#### [Activity]
Extract only the lines from the start of the entries below to the line with "relative; width: 620px;", inclusive; omit every picture.

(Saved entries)
--- START ---

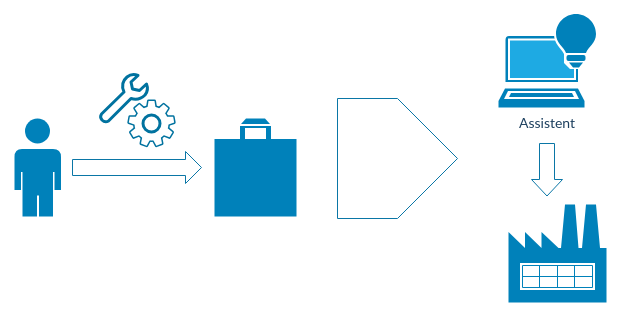
<!DOCTYPE html>
<html lang="de">
<head>
<meta charset="utf-8">
<title>Assistent</title>
<style>
:root {
  --blue: #0081ba;
  --screen: #1eaae3;
  --outline: #0a76a6;
  --tool: #00729f;
  --text: #1c3f5e;
  --paper: #fff;
}
* { box-sizing: border-box; }
html, body { margin: 0; overflow: hidden; background: var(--paper); }
.process { position: relative; width: 620px; height: 316px; overflow: hidden; }
.diagram { position: absolute; left: 0; top: 0; display: block; }
.assistant-label {
  position: absolute; left: 497px; top: 114px; width: 100px; margin: 0;
  font: 400 14px/18px Lato, sans-serif; text-align: center; color: var(--text);
}
.solid { fill: var(--blue); }
.paper { fill: var(--paper); }
.screen { fill: var(--screen); }
.arrow { fill: var(--paper); stroke: var(--outline); stroke-width: 1; }
.tool { fill: var(--paper); stroke: var(--tool); stroke-width: 3; stroke-linejoin: round; }
.grid { fill: none; stroke: var(--blue); stroke-width: 1; }
</style>
</head>
<body>
<main class="process">
  <svg class="diagram" width="620" height="316" viewBox="0 0 620 316" aria-hidden="true">
    <defs>
      <path id="tooth" d="M-4 -16 L-3 -22.5 H3 L4 -16 Z"/>
      <g id="teeth">
        <use href="#tooth"/>
        <use href="#tooth" transform="rotate(40)"/>
        <use href="#tooth" transform="rotate(80)"/>
        <use href="#tooth" transform="rotate(120)"/>
        <use href="#tooth" transform="rotate(160)"/>
        <use href="#tooth" transform="rotate(200)"/>
        <use href="#tooth" transform="rotate(240)"/>
        <use href="#tooth" transform="rotate(280)"/>
        <use href="#tooth" transform="rotate(320)"/>
      </g>
    </defs>

    <g id="person" class="solid">
      <circle cx="37.5" cy="131" r="12.5"/>
      <path d="M22 149 H53 Q61 149 61 157 V190 H54.500 V172 H53 V216.500 H39 V195.500 H37 V216.500 H22.500 V172 H21 V190 H14.500 V157 Q14.500 149 22 149 Z"/>
    </g>

    <g id="tools">
      <path class="tool" d="M101.500 114 L124 92 Q120 83 127 77 Q132 73 138 75.500 L131 82 L132.500 89 L139.500 90.500 L146.500 84 Q149 90 145 95 Q139 101 131 98.500 L108.500 121 Q105 123 102 120 Q99.500 117 101.500 114 Z"/>
      <g transform="translate(151.500 123.500)">
        <g fill="#00729f" stroke="#00729f" stroke-width="3" stroke-linejoin="round">
          <circle r="17"/>
          <use href="#teeth"/>
        </g>
        <g class="paper">
          <circle r="17"/>
          <use href="#teeth"/>
        </g>
        <circle class="tool" r="8.500"/>
      </g>
    </g>

    <path id="work-arrow" class="arrow" d="M72.500 159.500 H185.500 V151.500 L201.500 167.500 L185.500 183.500 V175.500 H72.500 Z"/>

    <g id="bag" class="solid">
      <rect x="214.500" y="139" width="82" height="77.500"/>
      <path d="M246 118.500 H265 L270 124 H241 Z"/>
      <path d="M240 126 H271 V140 H266 V128 H245 V140 H240 Z"/>
    </g>

    <path id="stage" class="arrow" d="M337.500 98.500 H397.500 L457.500 158.500 L397.500 218.500 H337.500 Z"/>

    <g id="assistant">
      <path class="solid" d="M509 36 H574 Q578 36 578 40 V82 H505.500 V40 Q505.500 36 509 36 Z"/>
      <rect class="paper" x="508" y="38.500" width="68" height="41.500"/>
      <rect class="screen" x="510" y="40.500" width="64" height="37.500"/>
      <path class="solid" d="M505 88.500 H578 L584.500 101 V107.500 H498.500 V101 Z"/>
      <path class="paper" d="M508 91 H575 L579 99 H504 Z"/>
      <path class="solid" d="M511 93 H572 L574 97 H509 Z"/>
      <path class="paper" d="M576 12 C588 12 598 22 598 34 C598 44 591 48 588 54 V63 L582 69 H570 L564 63 V54 C561 48 554 44 554 34 C554 22 564 12 576 12 Z"/>
      <path class="solid" d="M576 14 C587 14 596 23 596 34 C596 43 588 47 586 53 H566 C564 47 556 43 556 34 C556 23 565 14 576 14 Z"/>
      <rect class="solid" x="566.500" y="55" width="19" height="6" rx="2"/>
      <path class="solid" d="M569 62.500 H583 L579 67.500 H573 Z"/>
    </g>

    <path id="delivery-arrow" class="arrow" d="M539.500 143.500 H554.500 V179.500 H562.500 L547 196 L531.500 179.500 H539.500 Z"/>

    <g id="factory">
      <path class="solid" d="M508.500 302.500 V232 L525 248 V232 L541.500 248 V232 L558.500 248 H561 L565 204.500 H575 L578.500 248 H582 L586 204.500 H596 L600 248 H606.500 V302.500 Z"/>
      <rect class="paper" x="520" y="263" width="75" height="27"/>
      <path class="grid" d="M522.500 265.500 H592.500 V287.500 H522.500 Z M522.500 276.500 H592.500 M539.500 265.500 V287.500 M557.500 265.500 V287.500 M574.500 265.500 V287.500"/>
    </g>
  </svg>
  <p class="assistant-label">Assistent</p>
</main>
</body>
</html>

--- END ---

#### [Solution for this exercise]
<!DOCTYPE html>
<html lang="de">
<head>
<meta charset="utf-8">
<title>Assistent</title>
<style>
:root {
  --blue: #0081ba;
  --screen: #1eaae3;
  --outline: #0a76a6;
  --tool: #00729f;
  --text: #1c3f5e;
  --paper: #fff;
}
* { box-sizing: border-box; }
html, body { margin: 0; overflow: hidden; background: var(--paper); }
.process { position: relative; width: 620px; height: 316px; overflow: hidden; }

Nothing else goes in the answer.